“Of course it is not a great way to start a new business,” he says, in reference to the aggrieved creditors. “It is not something we wanted to do, but that’s the way it ended.” Besides, it was the American bankers controlling Morris Inc during its Chapter 11 residency that actually put Morris Ltd into receivership and not the UK managers, he says.

Maddock explains the new company’s basic strategy: “Our bread and butter business will be the standard crane business, produced from standard designs with standard hoists. But we will have the engineering expertise to produce engineered cranes. The base business will be high volume and we will attempt to modularise our engineered cranes so that they are competitively priced.” The business has already been streamlined after a series of redundancies in recent years.

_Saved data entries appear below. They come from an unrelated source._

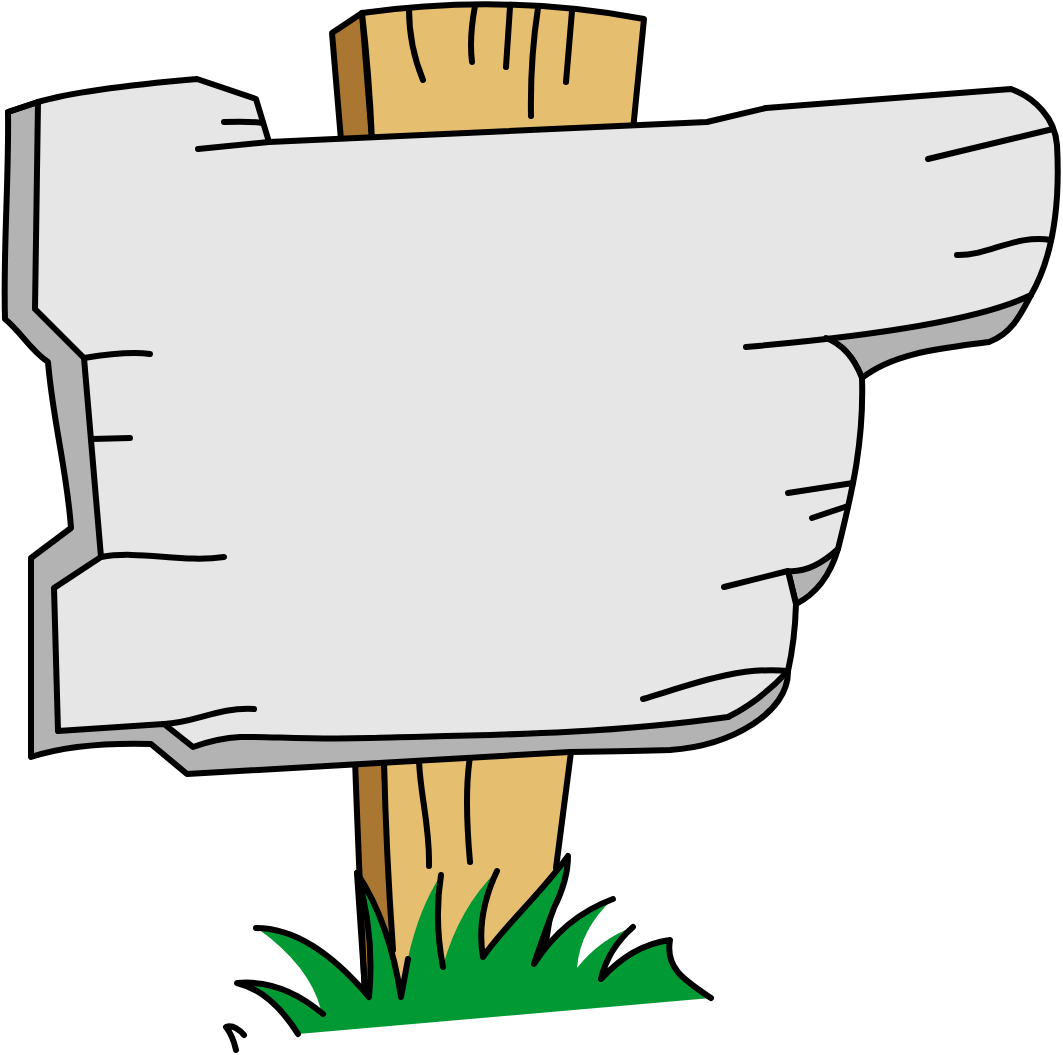
<!DOCTYPE html>
<html lang="en">
<head>
<meta charset="utf-8">
<title>Pointing hand signpost</title>
<style>
:root {
  --paper: #ffffff;
  --ink: #000000;
  --board: #e6e6e6;
  --board-edge: #b3b3b3;
  --wood: #e5be70;
  --wood-side: #aa7733;
  --grass: #009933;
}
html, body { margin: 0; background: var(--paper); overflow: hidden; }
.signpost { display: block; width: 1063px; height: 1055px; }
.outline, .line { stroke: var(--ink); stroke-width: 6; stroke-linecap: round; stroke-linejoin: round; }
.line { fill: none; }
.wood { fill: var(--wood); }
.wood-side { fill: var(--wood-side); }
.board { fill: var(--board); }
.board-edge { fill: var(--board-edge); }
.grass-fill { fill: var(--grass); }
</style>
</head>
<body>
<svg class="signpost" viewBox="0 0 1063 1055" width="1063" height="1055" role="img" aria-label="Blank wooden sign shaped like a pointing hand, on a post in grass">
  <g id="post-top">
    <path class="outline wood-side" d="M332 33L362 13L372 140H341Z"/>
    <path class="outline wood" d="M362 13Q506-7 644 19L633 130L372 140Q369 73 362 13Z"/>
    <path class="line" d="M409 9Q409 46 423 80M475 6Q469 38 472 62M510 7L506 67M538 8Q530 60 531 116M572 11L566 82"/>
  </g>

  <g id="post-bottom">
    <path class="outline wood-side" d="M355 760H384L394 960L400 997H365Q359 870 355 760Z"/>
    <path class="wood" d="M384 758L571 750L555 872L543 965L480 1000H400L393 950Z"/>
    <path class="line" d="M384 760Q386 850 393 950M571 752L556 868M552 905L543 960"/>
    <path class="line" d="M419 760C420 795 430 825 429 866M470 757Q464 795 470 862"/>
  </g>

  <g id="grass">
    <path class="grass-fill" d="M298 1034Q276 992 237 983Q285 981 321 1010Q310 966 257 928Q312 928 369 997Q374 935 357 873Q390 920 401 997L408 958Q419 908 441 875Q436 920 443 966Q459 908 497 871Q477 915 483 957C505 925 536 896 568 856Q568 880 554 908Q542 940 534 964Q564 919 613 899Q580 929 577 968Q600 939 633 927Q609 949 601 979Q632 945 670 940C665 968 684 980 711 998Z"/>
    <path class="line" d="M298 1034Q271 991 237 983Q282 979 323 1014M256 928Q311 928 369 997Q375 935 357 873Q390 923 401 997L408 959M441 875Q434 920 443 967M497 871Q476 915 483 957C505 925 538 897 568 856Q568 880 554 908Q542 940 534 964Q564 917 613 899M633 927Q608 949 601 979Q632 945 670 940C665 968 684 980 711 998"/>
    <path class="line" d="M357 873L365 990"/>
    <path class="line" d="M236 1050Q233 1036 226 1027Q234 1024 244 1035"/>
  </g>

  <g id="board-thickness">
    <path class="outline board-edge" d="M8 112L38 102L200 300L180 700L728 717L788 671C789 713 730 746 670 750Q640 751 570 752L187 774L151 744Q77 742 31 757V558L71 528C67 470 53 422 48 362C30 350 22 333 5 319C3 250 9 180 8 112Z"/>
    <path class="outline board-edge" d="M826 338L1031 295C1020 316 1011 334 989 342C945 348 895 352 862 378Q850 347 826 338Z"/>
    <path class="outline board-edge" d="M788 571L838 549Q826 589 796 604Z"/>
  </g>

  <g id="board-face">
    <path class="board" d="M38 102Q82 89 197 79L256 99L269 142L707 122L766 108L1011 89C1035 98 1055 118 1057 145C1060 200 1054 255 1031 295C975 323 900 330 826 338Q850 347 862 378C864 440 853 489 838 549Q818 571 788 571L796 604Q795 640 788 671Q760 701 728 717C600 735 480 735 370 738C310 740 265 736 240 737Q218 738 193 747L164 724L58 731L54 588L101 557L84 358L35 309Z"/>
    <path class="line" d="M8 112L38 102Q82 89 197 79L256 99L269 142L707 122L766 108L1011 89C1035 98 1055 118 1057 145C1060 200 1054 255 1031 295C975 323 850 338 746 347"/>
    <path class="line" d="M826 338Q850 347 862 378C864 440 853 489 838 549Q812 573 788 571L724 587M788 571L796 604Q795 640 788 671Q760 701 728 717C600 735 480 735 370 738C310 740 265 736 240 737Q218 738 193 747L164 724L58 731L54 588L101 557L84 358L35 309L38 102"/>
  </g>

  <g id="board-grain">
    <path class="line" d="M198 149L269 142M224 122Q249 121 263 123"/>
    <path class="line" d="M84 358Q127 351 150 354M92 439L130 438M101 557C140 550 182 563 224 557M164 724C195 723 218 707 254 709"/>
    <path class="line" d="M928 159L1053 129M957 255C988 256 1016 234 1051 240"/>
    <path class="line" d="M788 493L853 483M812 518L848 506M643 699C690 685 738 666 788 671"/>
  </g>
</svg>
</body>
</html>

There are now about 360 employees – 200 in Loughborough, 100 in service depots around the UK and 60 in the Singapore and Thailand crane and hoist assembly operations. Morris Ltd is effectively a crane builder in the UK, Singapore, Thailand and (through joint venture partners) the Middle East, and a hoist supplier in other markets.

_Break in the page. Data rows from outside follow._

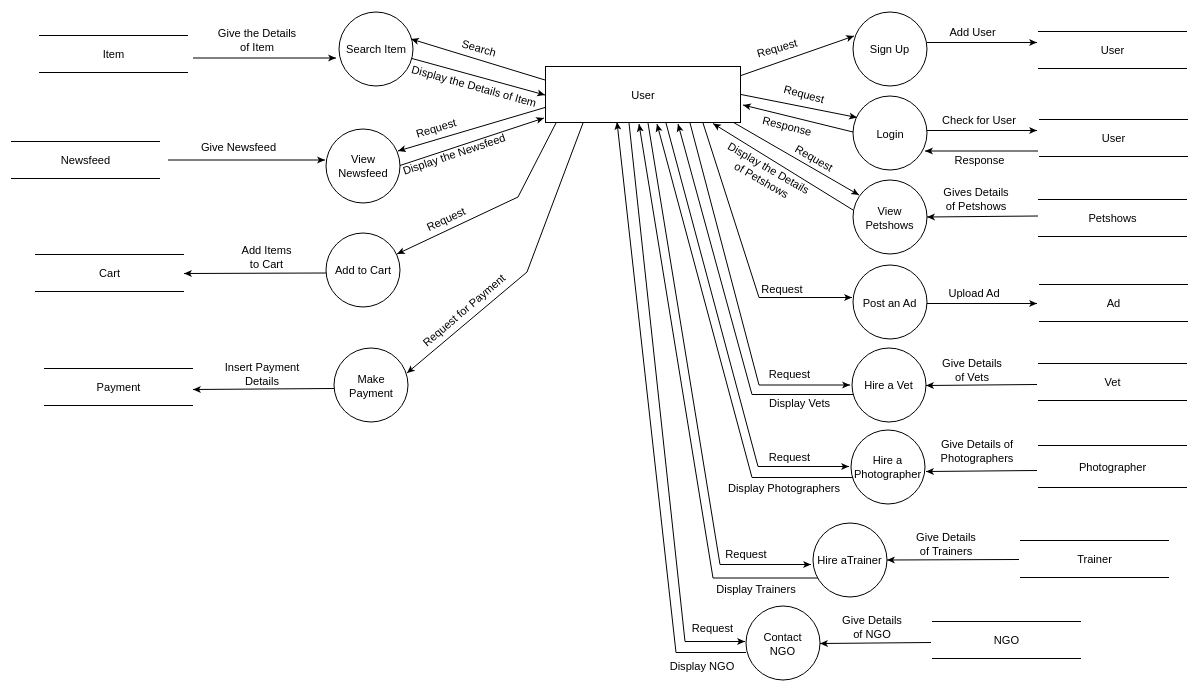
<!DOCTYPE html>
<html lang="en">
<head>
<meta charset="utf-8">
<title>User data flow diagram</title>
<style>
:root { --ink: #000; --paper: #fff; }
* { box-sizing: border-box; }
body { margin: 0; background: var(--paper); }
.diagram {
  position: relative; width: 1200px; height: 692px; overflow: hidden;
  background: var(--paper); color: var(--ink);
  font: 11.1px/14px "Liberation Sans", Arial, sans-serif; text-align: center;
}
.flows { position: absolute; inset: 0; fill: none; stroke: var(--ink); stroke-width: 1; }
.flows .out { marker-end: url(#arrow); }
.entity, .process, .store {
  position: absolute; left: var(--x); top: var(--y);
  display: flex; align-items: center; justify-content: center; white-space: nowrap;
}
.entity { width: 196px; height: 57px; border: 1px solid var(--ink); background: var(--paper); }
.process {
  width: 75px; height: 75px; transform: translate(-50%, -50%);
  border: 1px solid var(--ink); border-radius: 50%; background: var(--paper);
}
.store { width: 149px; height: 38px; border: solid var(--ink); border-width: 1px 0; }
.store.tall { height: 43px; }
.label {
  position: absolute; left: var(--x); top: var(--y); margin: 0; white-space: nowrap;
  transform: translate(-50%, -50%) rotate(var(--turn, 0deg));
}
</style>
</head>
<body>
<main class="diagram">
  <svg class="flows" width="1200" height="692" viewBox="0 0 1200 692" aria-hidden="true">
    <defs>
      <marker id="arrow" markerUnits="userSpaceOnUse" markerWidth="10" markerHeight="8" refX="8" refY="4" orient="auto">
        <path d="M0 0.5L8 4L0 7.5L2 4z" fill="#000" stroke="none"/>
      </marker>
    </defs>
    <g class="out-left">
      <path class="out" d="M193 58H336"/>
      <path class="out" d="M545 80L411 39"/>
      <path class="out" d="M412 58.500L545 95"/>
      <path class="out" d="M168 160H325"/>
      <path class="out" d="M545 107.500L398 151"/>
      <path class="out" d="M400 165.500L544 118"/>
      <path class="out" d="M556 123L518 197L397 254"/>
      <path class="out" d="M326 273L184 273.500"/>
      <path class="out" d="M583 123L527 272L407 373"/>
      <path class="out" d="M334 388.500L193 389.500"/>
    </g>
    <g class="out-right">
      <path class="out" d="M741 75.500L854 36"/>
      <path class="out" d="M927 42.500H1037"/>
      <path class="out" d="M741 94.500L857 117.500"/>
      <path class="out" d="M853 132L743 105"/>
      <path class="out" d="M927 130.500H1037"/>
      <path class="out" d="M1038 151H925"/>
      <path class="out" d="M731 121L859 195"/>
      <path class="out" d="M853 210L713 123.500"/>
      <path class="out" d="M1038 216L927 217"/>
      <path class="out" d="M703 123L759 297.500H852"/>
      <path class="out" d="M927 303.500H1037"/>
      <path class="out" d="M690 123L759 385H850"/>
      <path class="out" d="M853 394.500H752L678 124"/>
      <path class="out" d="M1037 384.500L926 385.500"/>
      <path class="out" d="M666 123L758 466.500H849"/>
      <path class="out" d="M853 477.500H752L657 124"/>
      <path class="out" d="M1037 470.500L926 471.500"/>
      <path class="out" d="M648 123L720 564.500H811"/>
      <path class="out" d="M818 578H713L639 124"/>
      <path class="out" d="M1019 559.500L887 560"/>
      <path class="out" d="M629 123L685 641.500H745"/>
      <path class="out" d="M746 652.500H676L617 122"/>
      <path class="out" d="M931 642.500L820 643.500"/>
    </g>
  </svg>

  <section class="entity" style="--x:545px;--y:66px">User</section>

  <div class="process" style="--x:376px;--y:48.500px">Search Item</div>
  <div class="process" style="--x:363px;--y:165.500px">View<br>Newsfeed</div>
  <div class="process" style="--x:363px;--y:269.500px">Add to Cart</div>
  <div class="process" style="--x:371px;--y:385px">Make<br>Payment</div>
  <div class="process" style="--x:889.500px;--y:48.500px">Sign Up</div>
  <div class="process" style="--x:890px;--y:133px">Login</div>
  <div class="process" style="--x:889.500px;--y:217px">View<br>Petshows</div>
  <div class="process" style="--x:889.500px;--y:302px">Post an Ad</div>
  <div class="process" style="--x:888.500px;--y:384.500px">Hire a Vet</div>
  <div class="process" style="--x:887.500px;--y:466.500px">Hire a<br>Photographer</div>
  <div class="process" style="--x:849.500px;--y:559.500px">Hire aTrainer</div>
  <div class="process" style="--x:782.500px;--y:643px">Contact<br>NGO</div>

  <div class="store" style="--x:39px;--y:35px">Item</div>
  <div class="store" style="--x:11px;--y:141px">Newsfeed</div>
  <div class="store" style="--x:35px;--y:254px">Cart</div>
  <div class="store" style="--x:44px;--y:368px">Payment</div>
  <div class="store" style="--x:1038px;--y:31px">User</div>
  <div class="store" style="--x:1039px;--y:119px">User</div>
  <div class="store" style="--x:1038px;--y:199px">Petshows</div>
  <div class="store" style="--x:1039px;--y:284px">Ad</div>
  <div class="store" style="--x:1038px;--y:363px">Vet</div>
  <div class="store tall" style="--x:1038px;--y:445px">Photographer</div>
  <div class="store" style="--x:1020px;--y:540px">Trainer</div>
  <div class="store" style="--x:932px;--y:621px">NGO</div>

  <p class="label" style="--x:257px;--y:40px">Give the Details<br>of Item</p>
  <p class="label" style="--x:479px;--y:48px;--turn:16deg">Search</p>
  <p class="label" style="--x:473.500px;--y:86px;--turn:15.500deg">Display the Details of Item</p>
  <p class="label" style="--x:238.500px;--y:146.500px">Give Newsfeed</p>
  <p class="label" style="--x:435.500px;--y:127.500px;--turn:-17deg">Request</p>
  <p class="label" style="--x:454px;--y:154px;--turn:-18.500deg">Display the Newsfeed</p>
  <p class="label" style="--x:446px;--y:219px;--turn:-25deg">Request</p>
  <p class="label" style="--x:266.500px;--y:257px">Add Items<br>to Cart</p>
  <p class="label" style="--x:464px;--y:310px;--turn:-40.500deg">Request for Payment</p>
  <p class="label" style="--x:262px;--y:374px">Insert Payment<br>Details</p>

  <p class="label" style="--x:777px;--y:47.500px;--turn:-16deg">Request</p>
  <p class="label" style="--x:972.500px;--y:31.500px">Add User</p>
  <p class="label" style="--x:804px;--y:94px;--turn:15deg">Request</p>
  <p class="label" style="--x:786.500px;--y:126px;--turn:14deg">Response</p>
  <p class="label" style="--x:979px;--y:120px">Check for User</p>
  <p class="label" style="--x:979.500px;--y:159.500px">Response</p>
  <p class="label" style="--x:814px;--y:158px;--turn:30deg">Request</p>
  <p class="label" style="--x:765px;--y:174px;--turn:30deg">Display the Details<br>of Petshows</p>
  <p class="label" style="--x:976px;--y:199px">Gives Details<br>of Petshows</p>
  <p class="label" style="--x:782px;--y:288.500px">Request</p>
  <p class="label" style="--x:974px;--y:292.500px">Upload Ad</p>
  <p class="label" style="--x:789.500px;--y:373.500px">Request</p>
  <p class="label" style="--x:799.500px;--y:402.500px">Display Vets</p>
  <p class="label" style="--x:972px;--y:370px">Give Details<br>of Vets</p>
  <p class="label" style="--x:789.500px;--y:456.500px">Request</p>
  <p class="label" style="--x:784px;--y:487.500px">Display Photographers</p>
  <p class="label" style="--x:977px;--y:451px">Give Details of<br>Photographers</p>
  <p class="label" style="--x:746px;--y:553.500px">Request</p>
  <p class="label" style="--x:756px;--y:588.500px">Display Trainers</p>
  <p class="label" style="--x:946px;--y:544px">Give Details<br>of Trainers</p>
  <p class="label" style="--x:712.500px;--y:627.500px">Request</p>
  <p class="label" style="--x:702px;--y:666px">Display NGO</p>
  <p class="label" style="--x:872px;--y:627px">Give Details<br>of NGO</p>
</main>
</body>
</html>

Not only is the business now the right size, says Maddock, but with the S3 chain hoist it has the right product. He says that the S3 has made a big difference to the business as it enables Morris to compete on price. “It gives customers all the features of a modern hoist as standard,” he adds.

According to operations director Bill Oliver (part owner and still in his mid 30s), production of the S3 is running at about 9,000 units a year. The Loughborough factory produces many more chain hoists than wire rope hoists, though in terms of turnover and man-hours, the split is about 50:50, Oliver says.

A European version of the M Series wire rope hoist is also about to be launched to replace the 400 Series. The M Series was developed in conjunction with Morris Inc in the USA before the separation of the two companies. Morris Ltd continues to supply such components as the drum.

Future opportunities have also been identified. “There are some niches we believe we should be targeting. Europe has to be a target, selling hoists and crane kits.” Morris already sells S3 hoists to Munck and Yale in continental Europe which badge them as their own. In fact more than half the S3 units built go to these two companies. Maddock is aware of the need to preserve existing deals if he sets up new ones. “We would have to be very careful how we did it,” he admits. “We are not about to upset relationships that we have built up over the years. But there are more routes to market in Europe that have not been exploited.” The Yale relationship may offer a template. Yale even sells the S3, badged as a Yale product, in competition with Morris in the UK. “We would rather have that than have them form a relationship with someone else,” Maddock says. “I have been with Morris for 12 years and the Yale relationship goes back longer that that. I think those sort of relationships are ones that Morris has to develop all around the world.” “I can’t recall being as excited about the opportunities for the company as I am now,” says Maddock. “The reason for that is that the company is exactly the right shape for the tasks ahead.”